Stars: Michael Fassbender, Keira Knightley, Viggo Mortensen, Vincent Cassel, Sarah Gadon, Katharina Palm, Sarah Adams, André Hennicker

Director: David Cronenberg

'I haven't been sleeping very well, and I keep having this apocalyptic dream,' groans Dr Jung (Fassbender). If only director Cronenberg had pictured this dream, it might at least have livened up for a few moments this dull-as-ditchwater account of the friendship and falling-out of psychoanalysts Freud (Mortensen) and Jung in the early years of the 20th century.

As the content is about sex, we might expect this account to be fairly spicy if nothing else. Alas for false hopes; the sex scenes, such as they are, are as dry and devoid of any genuine passion as the rest of this far-too-studied film.

Discussions between Jung and Freud (though the English accents the actors choose to assume are absolutely impeccable, Mortensen's in particular) will lose your attention amidst a jungle (and jumble) of technical jargon about sexual repression and its consequences, as the film lurches dangerously close to becoming a boring and impenetrable lecture on the subject.

As the initially unhinged young woman who comes between the two men, Knightley comes on a bit too strong, but promising young Canadian actress Gadon gives a beautifully-judged performance as Jung's neglected wife. Peter Suschitzky's superb photography hits you like a breath of fresh air every time the film moves out of the stuffiness of the study, and the director's sense of period detail is faultless. Just a shame about the content.

In fairness, I ought to add that my wife loved this film. Perhaps it's a woman-man thing...

David Quinlan

USK/Canada/Germany/Switzerland 2011. UK Distributor: Lionsgate. Colour by deluxe.
99 minutes. Not widescreen. UK certificate: 15.

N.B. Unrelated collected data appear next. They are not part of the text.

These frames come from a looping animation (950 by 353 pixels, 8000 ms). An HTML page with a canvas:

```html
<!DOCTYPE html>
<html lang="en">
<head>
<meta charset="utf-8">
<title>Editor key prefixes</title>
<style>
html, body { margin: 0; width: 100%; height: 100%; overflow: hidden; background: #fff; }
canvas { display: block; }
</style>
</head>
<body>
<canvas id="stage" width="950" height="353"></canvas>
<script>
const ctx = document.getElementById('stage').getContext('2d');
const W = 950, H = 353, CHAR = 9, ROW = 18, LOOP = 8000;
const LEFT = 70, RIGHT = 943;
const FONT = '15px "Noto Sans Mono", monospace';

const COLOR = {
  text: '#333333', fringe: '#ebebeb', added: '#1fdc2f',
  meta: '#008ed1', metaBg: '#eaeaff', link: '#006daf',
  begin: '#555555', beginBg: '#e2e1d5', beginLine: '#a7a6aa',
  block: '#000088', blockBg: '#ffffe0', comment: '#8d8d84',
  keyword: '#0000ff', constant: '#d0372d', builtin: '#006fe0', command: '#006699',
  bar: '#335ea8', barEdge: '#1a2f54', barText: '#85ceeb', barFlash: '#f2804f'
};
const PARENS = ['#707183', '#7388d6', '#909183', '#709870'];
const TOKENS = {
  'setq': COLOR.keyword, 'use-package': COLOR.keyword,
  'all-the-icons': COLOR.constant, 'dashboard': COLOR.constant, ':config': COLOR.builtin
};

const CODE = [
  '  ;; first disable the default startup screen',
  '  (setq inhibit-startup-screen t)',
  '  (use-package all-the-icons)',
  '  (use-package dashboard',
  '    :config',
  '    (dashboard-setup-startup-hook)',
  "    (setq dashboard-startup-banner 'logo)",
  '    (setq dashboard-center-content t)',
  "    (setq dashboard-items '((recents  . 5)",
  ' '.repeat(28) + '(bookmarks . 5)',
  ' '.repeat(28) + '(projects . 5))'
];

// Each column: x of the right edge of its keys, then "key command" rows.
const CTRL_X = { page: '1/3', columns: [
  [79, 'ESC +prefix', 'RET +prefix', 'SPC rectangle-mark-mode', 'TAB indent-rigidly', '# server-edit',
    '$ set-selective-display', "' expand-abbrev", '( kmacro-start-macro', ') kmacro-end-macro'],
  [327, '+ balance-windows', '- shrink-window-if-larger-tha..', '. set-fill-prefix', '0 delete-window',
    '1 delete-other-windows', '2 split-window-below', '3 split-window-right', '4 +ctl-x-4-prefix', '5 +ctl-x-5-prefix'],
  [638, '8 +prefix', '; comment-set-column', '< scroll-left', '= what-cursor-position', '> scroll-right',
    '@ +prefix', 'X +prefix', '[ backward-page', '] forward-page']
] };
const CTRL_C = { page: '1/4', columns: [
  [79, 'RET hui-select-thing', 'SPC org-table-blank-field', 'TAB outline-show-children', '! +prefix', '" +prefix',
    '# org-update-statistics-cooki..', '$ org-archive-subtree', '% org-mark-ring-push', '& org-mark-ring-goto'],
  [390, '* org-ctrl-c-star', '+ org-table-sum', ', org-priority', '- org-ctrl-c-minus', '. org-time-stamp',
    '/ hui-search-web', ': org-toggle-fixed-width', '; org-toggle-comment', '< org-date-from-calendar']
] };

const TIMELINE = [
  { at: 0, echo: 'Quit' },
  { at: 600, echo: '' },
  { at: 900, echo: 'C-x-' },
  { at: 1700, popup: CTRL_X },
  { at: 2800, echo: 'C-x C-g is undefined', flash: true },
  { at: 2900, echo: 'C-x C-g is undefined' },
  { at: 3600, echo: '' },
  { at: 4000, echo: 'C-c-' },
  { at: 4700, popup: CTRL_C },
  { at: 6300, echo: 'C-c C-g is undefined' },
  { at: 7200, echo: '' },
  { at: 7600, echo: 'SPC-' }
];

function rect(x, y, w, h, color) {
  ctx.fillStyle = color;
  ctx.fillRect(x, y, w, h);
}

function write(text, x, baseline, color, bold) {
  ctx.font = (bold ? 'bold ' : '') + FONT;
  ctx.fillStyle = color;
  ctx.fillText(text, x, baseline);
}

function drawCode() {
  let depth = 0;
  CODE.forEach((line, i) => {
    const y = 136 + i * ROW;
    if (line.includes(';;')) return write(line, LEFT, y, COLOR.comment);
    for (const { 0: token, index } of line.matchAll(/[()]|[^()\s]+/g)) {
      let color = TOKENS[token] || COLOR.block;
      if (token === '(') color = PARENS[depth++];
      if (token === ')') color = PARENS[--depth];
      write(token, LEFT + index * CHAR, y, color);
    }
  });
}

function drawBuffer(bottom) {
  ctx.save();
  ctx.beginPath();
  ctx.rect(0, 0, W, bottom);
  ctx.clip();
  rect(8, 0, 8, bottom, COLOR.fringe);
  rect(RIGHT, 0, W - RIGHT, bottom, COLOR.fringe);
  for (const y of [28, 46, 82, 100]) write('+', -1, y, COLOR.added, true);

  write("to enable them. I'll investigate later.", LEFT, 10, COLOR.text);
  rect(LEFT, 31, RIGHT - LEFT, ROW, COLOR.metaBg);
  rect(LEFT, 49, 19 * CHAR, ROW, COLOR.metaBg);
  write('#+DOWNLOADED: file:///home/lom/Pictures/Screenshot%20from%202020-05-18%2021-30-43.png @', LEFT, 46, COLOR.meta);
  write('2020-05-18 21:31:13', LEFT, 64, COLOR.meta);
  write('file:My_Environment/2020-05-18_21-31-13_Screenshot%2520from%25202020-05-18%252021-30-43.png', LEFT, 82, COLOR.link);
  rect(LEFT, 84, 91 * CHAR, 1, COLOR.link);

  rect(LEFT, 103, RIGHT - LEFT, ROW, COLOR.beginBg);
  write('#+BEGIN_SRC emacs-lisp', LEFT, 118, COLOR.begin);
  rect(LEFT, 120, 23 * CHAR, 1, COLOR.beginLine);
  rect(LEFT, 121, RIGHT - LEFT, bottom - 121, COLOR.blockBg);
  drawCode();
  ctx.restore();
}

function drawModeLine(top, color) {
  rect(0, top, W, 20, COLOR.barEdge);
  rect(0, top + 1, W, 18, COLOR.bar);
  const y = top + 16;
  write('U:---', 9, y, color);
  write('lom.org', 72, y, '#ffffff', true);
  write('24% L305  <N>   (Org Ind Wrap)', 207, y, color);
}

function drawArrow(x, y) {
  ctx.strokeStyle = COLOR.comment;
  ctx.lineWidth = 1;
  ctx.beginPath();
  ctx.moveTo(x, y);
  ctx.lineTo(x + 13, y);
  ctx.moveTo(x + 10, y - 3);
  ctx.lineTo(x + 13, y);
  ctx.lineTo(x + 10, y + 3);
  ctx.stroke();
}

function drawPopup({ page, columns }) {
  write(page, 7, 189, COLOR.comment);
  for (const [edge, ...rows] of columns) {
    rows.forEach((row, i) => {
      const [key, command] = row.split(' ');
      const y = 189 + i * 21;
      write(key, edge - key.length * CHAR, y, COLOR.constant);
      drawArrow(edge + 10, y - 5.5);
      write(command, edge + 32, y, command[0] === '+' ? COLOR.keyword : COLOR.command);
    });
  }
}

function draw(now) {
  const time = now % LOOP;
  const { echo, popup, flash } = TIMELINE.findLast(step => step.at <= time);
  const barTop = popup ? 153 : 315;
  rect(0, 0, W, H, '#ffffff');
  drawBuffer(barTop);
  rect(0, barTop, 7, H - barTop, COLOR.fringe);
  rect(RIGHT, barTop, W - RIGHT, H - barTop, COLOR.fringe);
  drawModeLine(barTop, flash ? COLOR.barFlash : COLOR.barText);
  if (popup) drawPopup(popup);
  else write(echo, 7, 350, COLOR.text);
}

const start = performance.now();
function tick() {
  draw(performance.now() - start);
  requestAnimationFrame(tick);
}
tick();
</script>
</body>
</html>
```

Guidance ratings (out of 3): Sex/nudity 2, Violence/Horror 1, Drugs 1, Swearing 1.

Review date: 05 Feb 2012